Argentina's President Cristina Fernandez de Kirchner Reuters

Argentina agreed with the Paris Club group of creditor nations to repay its overdue loans taken during the country's 2001-02 default crisis, in a move to boost its credit rating to attract further international finance to the troubled economy.

As per the agreement reached in a meeting of the parties, the Latin American country is required to repay arrears of $9.7bn as of 30 April over the next five years. It has to pay a minimum of $1.15bn by May 2015 with the next payment due in May 2016.

"Realization of initial payment under a formal commitment of Argentina to fully clear its arrears is a necessary and important step for the normalization of financial relationships between Paris Club creditors and Argentina," Paris Club said in a statement.

"During the meeting, the delegation of the Argentine Republic provided a description of the economic and financial situation of its country and presented the measures implemented by the Argentine Government aimed at enhancing inclusive growth and strengthening resilience to external shocks."

The delegation from Argentina was headed by Axel Kicillof, Minister of Economy and Public Finance.

Paris Club said it is happy with Argentina's progress towards the normalisation of its relations with creditors, the international financial community and institutions.

The Paris Club was formed in 1956 as an informal group of creditor governments from major industrialised countries including France, Germany, Italy, Japan, the Netherlands, Spain, Sweden, Switzerland, the UK and the US.

The government under President Cristina Kirchner has been undertaking reforms to move out of the crisis. The country undertook its first debt restructuring after the crisis in 2005 and repaid most of its debt with the International Monetary Fund. A second debt restructuring took place in 2010.
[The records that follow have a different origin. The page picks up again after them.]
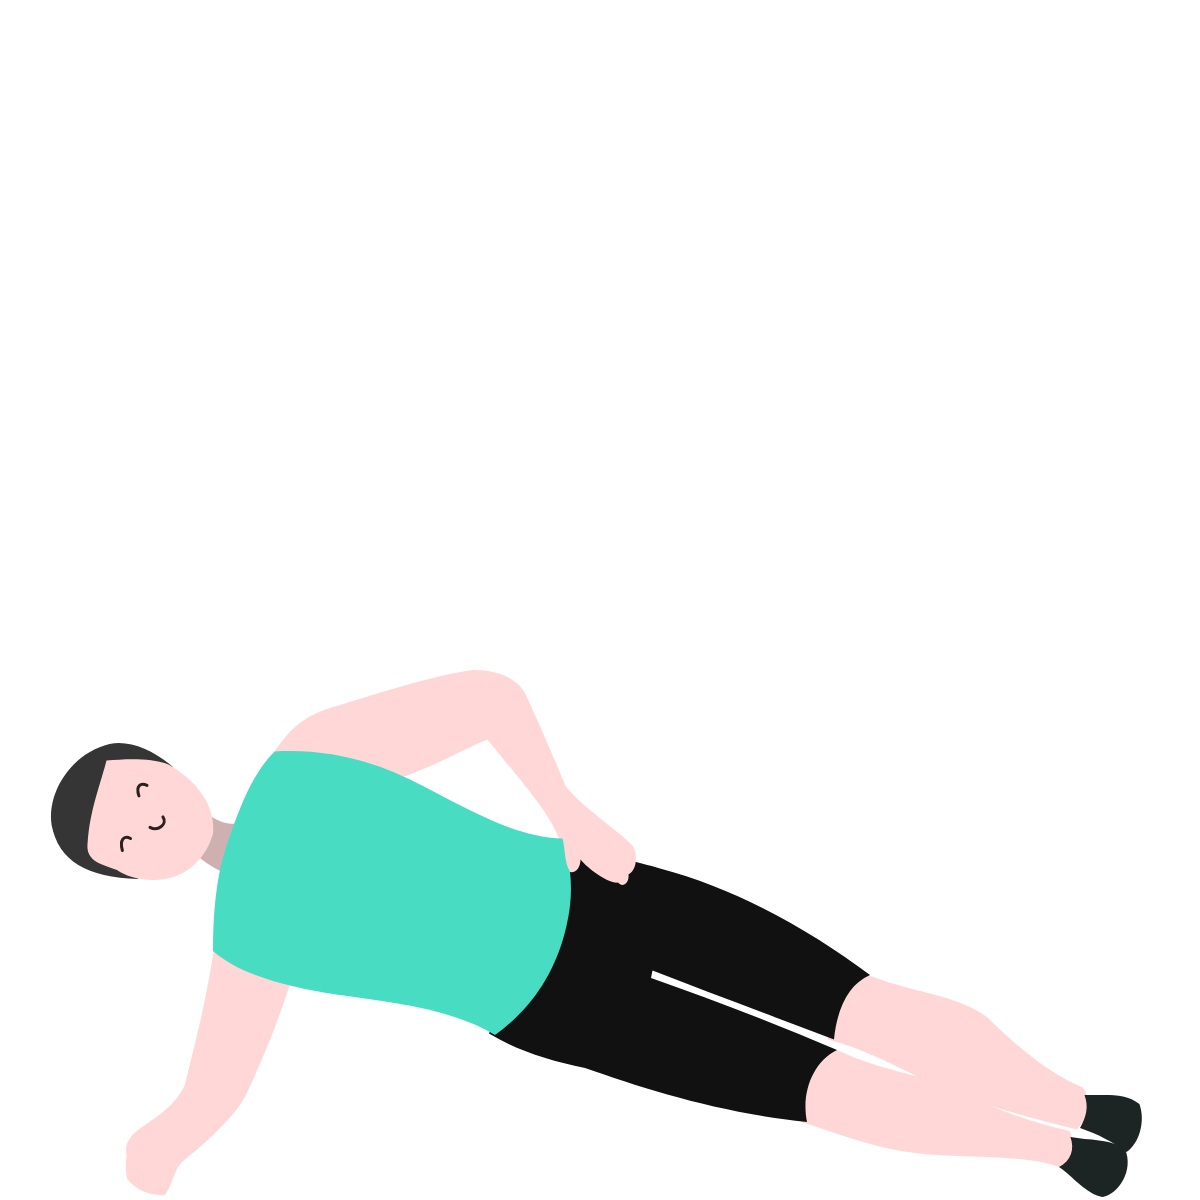
<!DOCTYPE html>
<html lang="en">
<head>
<meta charset="utf-8">
<title>Side plank exercise</title>
<style>
:root {
  --paper: #ffffff;
  --skin: #ffd7d7;
  --skin-shade: #cfb0b0;
  --hair: #353536;
  --shirt: #48dcc3;
  --shorts: #111111;
  --shoes: #1c2524;
  --line: #2b2020;
}
html, body { margin: 0; background: var(--paper); overflow: hidden; }
.canvas { width: 1200px; height: 1200px; overflow: hidden; background: var(--paper); }
.canvas svg { display: block; width: 1200px; height: 1200px; }
.skin { fill: var(--skin); }
.neck { fill: var(--skin-shade); }
.hair { fill: var(--hair); }
.shirt { fill: var(--shirt); }
.shorts { fill: var(--shorts); }
.shoes { fill: var(--shoes); }
.features { fill: none; stroke: var(--line); stroke-width: 1; stroke-linecap: round; }
</style>
</head>
<body>
<main class="canvas">
<svg viewBox="0 0 400 400" role="img" aria-label="Figure holding a side plank with one hand on the hip">
  <g id="calves" class="skin">
    <path d="M287 324C303 331 318 331 329 339C339 349 350 358 361 362.500C364 367 363 372 359 376.500C345 373 325 368 310 361C300 356 289 350 276 346.500C276 336 280 327 287 324Z"/>
    <path d="M277 349C294 357.500 306 357.500 318 363C330 369 343 374 356.500 377C359 382 357 388 353 389C340 384 315 387 297 383C287 381 277 377 267 374C265 364 269 353 277 349Z"/>
  </g>
  <g id="feet" class="shoes">
    <path d="M361.500 365C368 365.200 375 364 379.800 368C382 374 379.500 381.500 375.500 384C371.500 381 366 378 360 376C362 372.500 363 369 361.500 365Z"/>
    <path d="M356.800 379C363 380.200 370 379.500 375 383C378 390 373 398 367.500 399C362 398 357.500 392 353 389C357 387 358.300 383 356.800 379Z"/>
  </g>
  <path id="shorts" class="shorts" d="M186 285C200 284 212 287 220 289.500C245 296 270 310 290 325C283 328 279 336 278 346.500C258 339 237 331 217.500 323.500L217 326C237 333 258 341 279 350C271 354 267 364 269 374C240 371 215 363 195 356C183 353.500 172 350 163 344.500Z"/>
  <path id="supporting-arm" class="skin" d="M72 312C69 333 64.500 350 61.500 362C57.500 370 50.500 373 45 377.500C42.800 379.500 41.500 382 42.200 385C41.700 388 42 391 42.400 393C45 396.500 50 398.700 55 398.300C57.500 395 58 390 60.500 387.500C66 383 78 373 82 365C88 352 93 340 98 324Z"/>
  <path id="neck" class="neck" d="M69 271C72.500 274 76 275 80 274.500L75 291C72.500 290 69 288 66 285.500Z"/>
  <path id="bent-arm" class="skin" d="M90 253C96 243 101 239 110 236C125 231.500 144 225 158 223.300C166 223.300 172 226 175 231C180 242 184 251 188.500 262C194 269 205 276 211 282C212.800 286 212 290 209.500 291.500C209.800 294.500 207.500 296 206 294.200C202.500 294.500 196 289.500 193.500 286.500C193.500 289.500 191.500 291.500 189.500 290.500C188 287.500 188.500 284 186.500 280C183 270 171 257.500 162.500 246.500C155 249.500 143 256.500 131 260L110 266Z"/>
  <path id="shirt" class="shirt" d="M91.500 250.500C110 249.500 126 254 141 262C160 272 173 279 187.500 279.500C188.500 283 188 287.500 190 290.500C190.800 298 190 304 188.500 310C184.500 326 176 337 165 345C150 336 130 334 112 331.500C96 329 80 325 71 317C71 305 72 292 75.500 282C79.500 270 84 258 91.500 250.500Z"/>
  <g id="head">
    <path class="hair" d="M57.500 255.500C51 250 43 246.500 36.500 248C24 251 15.500 264 17.200 275C19.500 287 29 292.500 46 293Z"/>
    <path class="skin" d="M35.500 253.500C42 253 51 252.500 56.500 255C65 260 72 268 71 278C68 288 60 293.500 51 293.300C45.500 293.200 42 292 39 290C33.500 288 28.500 287 29.200 281C30 270 33 263 35.500 253.500Z"/>
    <g class="features">
      <path d="M46.300 265.300C45.200 262 46.800 260.800 49 261.800"/>
      <path d="M40.800 283.500C39.800 280 41.300 278.300 43.500 279.500"/>
      <path d="M54.300 272.300C56 274.800 52.600 277.200 50 275.800"/>
    </g>
  </g>
</svg>
</main>
</body>
</html>
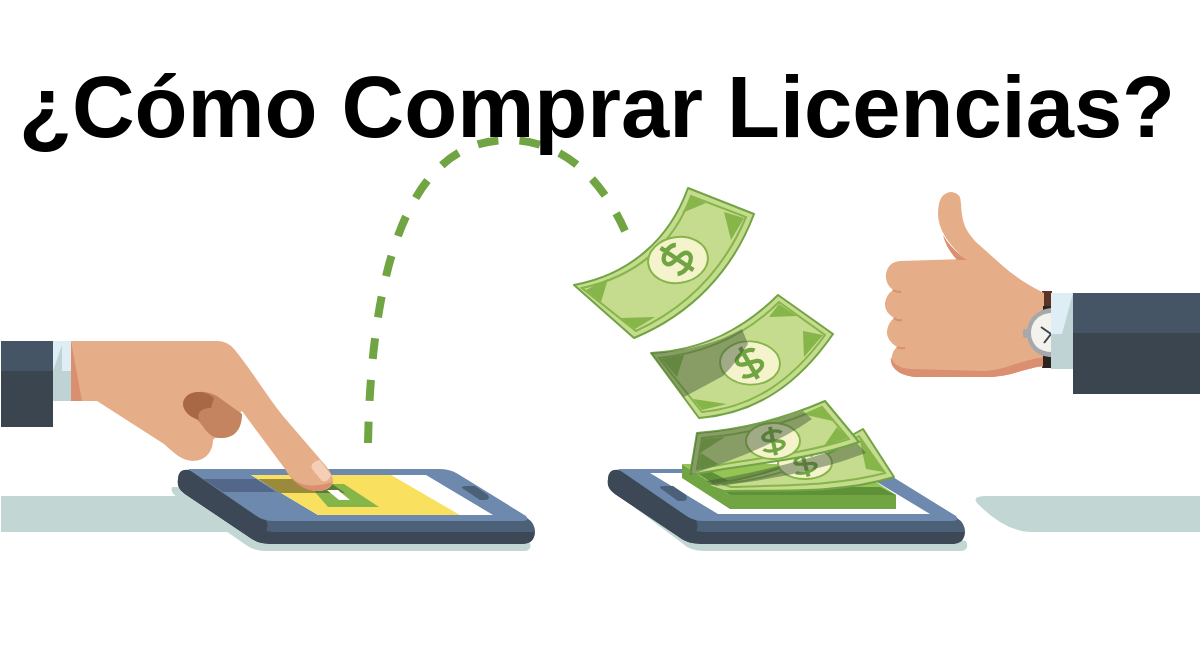
<!DOCTYPE html>
<html lang="es">
<head>
<meta charset="utf-8">
<title>¿Cómo Comprar Licencias?</title>
<style>
:root {
  --paper: #fff;
  --ink: #000;
  --skin: #e6ae88;
  --skin-shade: #d98f70;
  --skin-fold: #a86845;
  --suit: #455565;
  --suit-dark: #3a4550;
  --cuff: #dfeef5;
  --cuff-shade: #bfd3d5;
  --floor-shadow: #c2d7d4;
  --phone-top: #6d89ad;
  --phone-shade: #52678a;
  --phone-edge: #4c6078;
  --phone-side: #3c4855;
  --yellow: #f9e15f;
  --green: #71a442;
  --green-mid: #86b54a;
  --bill: #c5db8e;
  --bill-rim: #a6cb6c;
  --seal: #f4f3cb;
}
* { margin: 0; box-sizing: border-box; }
body { width: 1200px; height: 654px; overflow: hidden; background: var(--paper); }
.banner { position: relative; width: 1200px; height: 654px; overflow: hidden; background: var(--paper); }
.headline {
  position: absolute; left: 19px; top: 57px;
  font: 700 86.7px/100px "Liberation Sans", Arial, sans-serif;
  color: var(--ink); white-space: nowrap;
}
.scene { position: absolute; left: 0; top: 0; display: block; }
.skin { fill: var(--skin); }
.skin-shade { fill: var(--skin-shade); }
.suit { fill: var(--suit); }
.suit-dark { fill: var(--suit-dark); }
.cuff { fill: var(--cuff); }
.cuff-shade { fill: var(--cuff-shade); }
.floor-shadow { fill: var(--floor-shadow); }
.phone-top { fill: var(--phone-top); }
.phone-edge { fill: var(--phone-edge); }
.phone-side { fill: var(--phone-side); }
.screen { fill: var(--paper); }
.bill { fill: var(--bill); stroke: var(--green); stroke-width: 2; stroke-linejoin: round; }
.bill-rim { fill: none; stroke: var(--green-mid); stroke-width: 2; }
.corner { fill: var(--green-mid); }
.seal { fill: var(--seal); stroke: var(--green-mid); stroke-width: 2; }
.dollar { fill: none; stroke: var(--green); stroke-width: 4; }
.bill-shade { fill: #3d5133; opacity: .45; }
.trail { fill: none; stroke: var(--green); stroke-width: 8; stroke-dasharray: 21 21; }
</style>
</head>
<body>
<main class="banner">
<svg class="scene" width="1200" height="654" viewBox="0 0 1200 654" role="img" aria-label="Una mano paga en un teléfono, los billetes vuelan a otro teléfono y otra mano aprueba">
  <defs>
    <path id="dollar-sign" class="dollar" d="M10 -8C6 -14 -9 -13 -9 -6C-9 2 10 -2 10 6C10 13 -6 14 -11 8M0 -18V18"/>
    <g id="seal-mark">
      <ellipse class="seal" rx="30" ry="23"/>
    </g>
  </defs>

  <g id="floor-shadows" class="floor-shadow">
    <path d="M1 496H190L250 532H1Z"/>
    <path d="M172 487Q170 492 177 497L246 545Q254 551 265 551H526Q533 549 529 541L300 490Z"/>
    <path d="M610 489L682 543Q690 551 704 551H962Q970 549 966 541L760 500Z"/>
    <path d="M1200 496H984Q970 497 979 505Q1006 532 1032 532H1200Z"/>
  </g>

  <path class="trail" d="M368 443C372 240 420 140 508 140C560 140 600 175 625 231"/>

  <g id="paying-phone">
    <path class="phone-side" d="M178 479Q176 488 185 494L249 537Q258 544 270 544H524Q535 543 535 531L520 515L200 473Z"/>
    <path class="phone-edge" d="M180 474L255 525Q263 532 274 532H535Q535 523 527 518L500 512L196 470Z"/>
    <path class="phone-side" d="M178 479C178 471 184 468 192 471L263 518Q270 522 266 532L262 543Q254 541 249 537L185 494Q178 489 178 479Z"/>
    <path class="phone-top" d="M188 469H439Q450 469 458 474L526 516Q530 521 522 521H274Q263 521 255 515Z"/>
    <path fill="var(--phone-shade)" d="M203 479H256L276 492H223Z"/>
    <path class="screen" d="M251 475H426L493 515H318Z"/>
    <path fill="var(--yellow)" d="M251 475H391L460 515H318Z"/>
    <path fill="#9a8a3c" d="M258 479H307L330 493H280Z"/>
    <path fill="var(--green-mid)" d="M308 484H344L379 507H328Z"/>
    <path fill="#5c7c35" d="M308 484H332L345 493H316Z"/>
    <path class="screen" d="M327 490H338L350 500H339Z"/>
    <path fill="var(--phone-edge)" d="M462 488Q461 486 466 486H475L488 495Q491 500 484 500H480Z"/>
  </g>

  <g id="pointing-hand">
    <path class="suit" d="M1 341H53V371H1Z"/>
    <path class="suit-dark" d="M1 371H53V427H1Z"/>
    <path class="cuff" d="M53 341H72V401H53Z"/>
    <path class="cuff-shade" d="M53 371L62 345V371H72V401H53Z"/>
    <path class="skin" d="M71 341H217Q228 341 235 350C254 374 267 396 283 416L326 466Q334 476 333 483Q328 492 316 491C300 489 291 479 285 469L242 411L213 440C213 450 207 461 192 461C181 460 174 453 164 444L97 401H71Z"/>
    <path class="skin-shade" d="M71 341L82 401H71Z"/>
    <path fill="#c48460" d="M183 403C186 390 204 389 217 396L242 414C242 431 233 439 219 438C205 437 203 420 191 416Q183 411 183 403Z"/>
    <path fill="var(--skin-fold)" d="M183 404C184 391 203 388 214 398L211 408C200 408 197 413 199 420Q184 415 183 404Z"/>
    <path class="skin-shade" d="M285 469C294 484 306 490 333 482Q327 492 316 491C299 489 290 478 285 469Z"/>
    <path fill="#f5cfb5" d="M312 469Q310 464 316 461L320 460L331 475Q328 483 322 481Z"/>
  </g>

  <g id="receiving-phone">
    <path class="phone-side" d="M608 479Q606 488 615 494L679 537Q688 544 700 544H954Q965 543 965 531L950 515L630 473Z"/>
    <path class="phone-edge" d="M610 474L685 525Q693 532 704 532H965Q965 523 957 518L930 512L626 470Z"/>
    <path class="phone-side" d="M608 479C608 471 614 468 622 471L693 518Q700 522 696 532L692 543Q684 541 679 537L615 494Q608 489 608 479Z"/>
    <path class="phone-top" d="M618 469H869Q880 469 888 474L956 516Q960 521 952 521H704Q693 521 685 515Z"/>
    <path class="screen" d="M650 473H862L930 514H718Z"/>
    <path fill="var(--phone-edge)" d="M660 488Q659 486 664 486H673L686 495Q689 501 682 501H678Z"/>
  </g>

  <g id="cash-stack">
    <path fill="var(--green)" d="M682 464L730 495H896V509H730L682 478Z"/>
    <path fill="#95c355" d="M682 464H848L896 495H730Z"/>
    <path fill="#5f9139" d="M697 473L710 471L740 487H880L896 495H730Z"/>
    <g id="stack-lower-bill">
      <path class="bill" d="M706 485C770 477 818 455 863 429L894 477C838 494 782 490 724 491Z"/>
      <path class="bill-rim" d="M722 484C780 478 824 459 859 436L885 473C836 486 786 485 731 487Z"/>
      <path class="corner" d="M859 437L884 472L866 469Z"/>
      <ellipse class="seal" cx="805" cy="463" rx="27" ry="16"/>
      <use href="#dollar-sign" transform="translate(805 464) rotate(-16) scale(1 .72)"/>
      <path class="bill-shade" d="M706 481C758 472 808 460 857 443L866 453C821 470 770 480 716 486Z"/>
    </g>
    <g id="stack-upper-bill">
      <path class="bill" d="M697 433C747 429 786 418 825 401L859 442C802 462 748 463 690 475Z"/>
      <path class="bill-rim" d="M702 438C749 434 788 423 822 407L849 439C800 455 747 459 697 469Z"/>
      <path class="corner" d="M703 439L725 437L700 453ZM822 408L833 421L806 415ZM848 438L824 446L837 427ZM698 468L701 453L718 464Z"/>
      <ellipse class="seal" cx="773" cy="441" rx="27" ry="18"/>
      <use href="#dollar-sign" transform="translate(773 441) rotate(-12) scale(1 .8)"/>
      <path class="bill-shade" opacity=".3" d="M697 433C739 430 773 422 803 411L812 419C776 445 732 460 690 475Z"/>
    </g>
  </g>

  <g id="falling-bill">
    <path class="bill" d="M651 353C704 350 744 329 778 295L833 334C799 383 758 413 699 418Z"/>
    <path class="bill-rim" d="M659 358C708 353 747 334 779 302L825 335C793 379 755 407 702 412Z"/>
    <path class="corner" d="M661 359L684 355L677 377ZM779 304L797 316L769 317ZM823 335L804 357L803 331ZM702 410L693 399L727 404Z"/>
    <use href="#seal-mark" transform="translate(750 363) rotate(3) scale(1 .94)"/>
    <use href="#dollar-sign" transform="translate(749 363) rotate(-30) scale(1.1 1)"/>
    <path class="bill-shade" d="M651 353C688 351 717 343 742 329L748 344Q736 363 723 376L684 397Z"/>
  </g>

  <g id="flying-bill">
    <path class="bill" d="M574 285C628 275 669 241 688 188L754 214C733 270 692 314 634 338Z"/>
    <path class="bill-rim" d="M582 288C634 277 673 246 691 196L746 217C725 267 688 307 636 331Z"/>
    <path class="corner" d="M586 290L608 279L601 302ZM692 197L706 203L682 213ZM744 218L731 240L724 212ZM635 329L621 318L655 317Z"/>
    <use href="#seal-mark" transform="translate(678 260) rotate(-8)"/>
    <use href="#dollar-sign" transform="translate(677 259) rotate(-56) scale(1.1)"/>
  </g>

  <g id="approving-hand">
    <path fill="#5b3427" d="M1042 291H1052V368H1042Z"/>
    <path class="skin" d="M900 261L965 259C950 246 938 230 938 214Q938 192 952 192Q961 193 961 204C962 224 966 231 976 242L1004 267Q1020 281 1044 293V366C1025 368 1010 377 988 377H916C899 376 890 366 892 356Q893 350 897 347Q886 340 887 331Q888 323 894 318Q884 312 885 303Q886 295 893 290Q885 284 886 274Q888 262 900 261Z"/>
    <path class="skin-shade" d="M943 235Q951 249 967 260H957Q946 248 943 235Z"/>
    <path class="skin-shade" d="M891 357Q894 368 911 369L985 371C1005 370 1015 362 1044 357V366C1025 368 1010 377 988 377H916C899 376 889 367 891 357Z"/>
    <path fill="none" stroke="var(--skin-shade)" stroke-width="2" d="M893 290Q896 292 901 292M894 318Q897 321 902 320M897 347Q900 349 905 348"/>
    <path fill="#2a2423" d="M1043 306H1051V368H1043Z"/>
    <path fill="#a5a9ab" d="M1052 308C1037 309 1027 319 1027 333S1037 357 1052 357Z"/>
    <path fill="#f4f2ec" d="M1052 313C1039 313 1031 322 1031 333S1039 352 1052 352Z"/>
    <rect x="1023" y="329" width="5" height="9" rx="2" fill="#a5a9ab"/>
    <path d="M1041 327L1051 334M1051 334L1044 343" stroke="#3a4550" stroke-width="2"/>
    <path class="cuff" d="M1051 293H1075V369H1051Z"/>
    <path class="cuff-shade" d="M1051 334H1062L1073 293V369H1051Z"/>
    <path class="suit" d="M1073 293H1200V333H1073Z"/>
    <path class="suit-dark" d="M1073 333H1200V394H1073Z"/>
  </g>
</svg>
<h1 class="headline">¿Cómo Comprar Licencias?</h1>
</main>
</body>
</html>
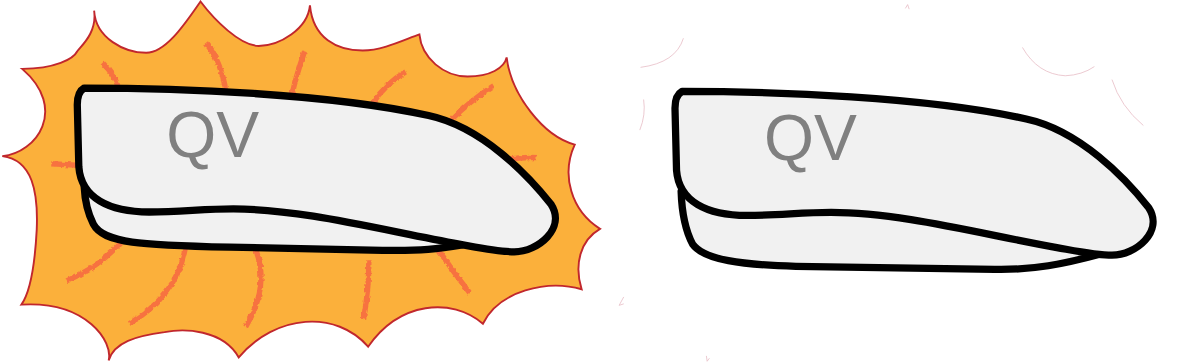
<!DOCTYPE html>
<html lang="en">
<head>
<meta charset="utf-8">
<title>Two shells, glowing and plain</title>
<link rel="stylesheet" href="https://fonts.googleapis.com/css2?family=Arimo:wght@400&display=swap">
<style>
:root {
  --paper: #ffffff;
  --burst: #fbb03b;
  --burst-edge: #c1272d;
  --ray: #f77240;
  --shell: #f1f1f1;
  --ink: #000000;
  --label: #808080;
  --trace: #e6b9c2;
}
html, body { margin: 0; background: var(--paper); overflow: hidden; }
.artboard { display: block; width: 1200px; height: 362px; }
.burst { fill: var(--burst); stroke: var(--burst-edge); stroke-width: 2.5; stroke-linejoin: miter; }
.rays { fill: none; stroke: var(--ray); stroke-width: 7; filter: url(#crayon); }
.shell { fill: var(--shell); stroke: var(--ink); stroke-width: 9.5; stroke-linejoin: round; stroke-linecap: round; }
.label { font: 400 84px Arimo, Helvetica, Arial, sans-serif; fill: var(--label); text-anchor: middle; }
.traces { fill: none; stroke: var(--trace); stroke-width: 1; }
</style>
</head>
<body>
<svg class="artboard" viewBox="0 0 1568 473" preserveAspectRatio="none" role="img" aria-label="A pale rounded shell on an orange burst, beside the same shell on white">
  <defs>
    <filter id="crayon" filterUnits="userSpaceOnUse" x="0" y="0" width="790" height="473" color-interpolation-filters="sRGB">
      <feTurbulence type="fractalNoise" baseFrequency="0.2" numOctaves="2" seed="4" result="grain"/>
      <feDisplacementMap in="SourceGraphic" in2="grain" scale="5" xChannelSelector="R" yChannelSelector="G"/>
    </filter>
    <g id="upper-shell">
      <path class="shell" d="M110 115C230 115 430 122 560 151C630 166 690 229 720 267C740 298 703 329 672 329C652 329 628 324 600 319C500 301 395 273 305 273C265 273 237 277 195 277C143 277 106 259 103 218L101 137Q101 120 110 115Z"/>
      <text class="label" x="278" y="205">QV</text>
    </g>
  </defs>

  <g id="glowing-shell">
    <path class="burst" d="M123 14C125 50 163 69 191 69C215 69 238 37 262 2C280 26 314 60 338 60C365 60 402 38 405 7C409 50 440 66 474 66C500 66 528 52 548 45C551 76 580 100 611 100C640 100 659 89 662 75C668 124 710 178 751 189C733 228 746 275 784 299C758 314 750 346 760 378C715 365 652 380 631 423C590 388 522 394 481 453C440 405 360 410 312 467C291 430 240 429 215 434C178 439 149 447 142 471C148 447 114 393 28 398C42 378 46 338 48 300C50 252 43 209 3 204C48 200 89 142 29 90C72 90 96 77 101 67C106 60 127 43 123 14Z"/>
    <g class="rays">
      <path d="M134 82Q150 98 155 115"/>
      <path d="M269 56Q289 80 295 118"/>
      <path d="M398 67Q386 102 382 122"/>
      <path d="M530 94Q504 109 487 135"/>
      <path d="M645 112Q615 131 588 158"/>
      <path d="M701 206Q685 205 665 208"/>
      <path d="M67 214L104 216"/>
      <path d="M87 367Q132 348 160 314"/>
      <path d="M169 423Q232 385 242 324"/>
      <path d="M321 427Q353 374 334 326"/>
      <path d="M482 340Q482 381 475 416"/>
      <path d="M574 328Q592 355 614 383"/>
    </g>
    <path class="shell" d="M110 244C111 265 115 279 122 293C135 318 185 320 300 323L500 327C550 328 574 325 604 320L480 250L300 230Z"/>
    <use href="#upper-shell"/>
  </g>

  <g id="plain-shell">
    <g class="traces">
      <path d="M837 88Q883 82 893 50"/>
      <path d="M841 130Q844 150 836 170"/>
      <path d="M1336 62Q1356 97 1392 99Q1414 98 1430 87"/>
      <path d="M1453 104Q1464 139 1494 164"/>
      <path d="M1183 11L1186 6L1188 12"/>
      <path d="M815 388L809 399L815 397"/>
      <path d="M923 465L924 472L927 468"/>
    </g>
    <path class="shell" d="M890 250C891 280 895 300 905 319C920 340 970 346 1040 348L1300 352C1350 353 1390 345 1438 332L1260 255L1081 234Z"/>
    <use href="#upper-shell" x="781" y="4.5"/>
  </g>
</svg>
</body>
</html>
There were reports that foreign financial institutions approached Argentina for providing loans at favourable rates. The country was finding it difficult to attract international loans at market rates after its economic collapse and currency devaluation.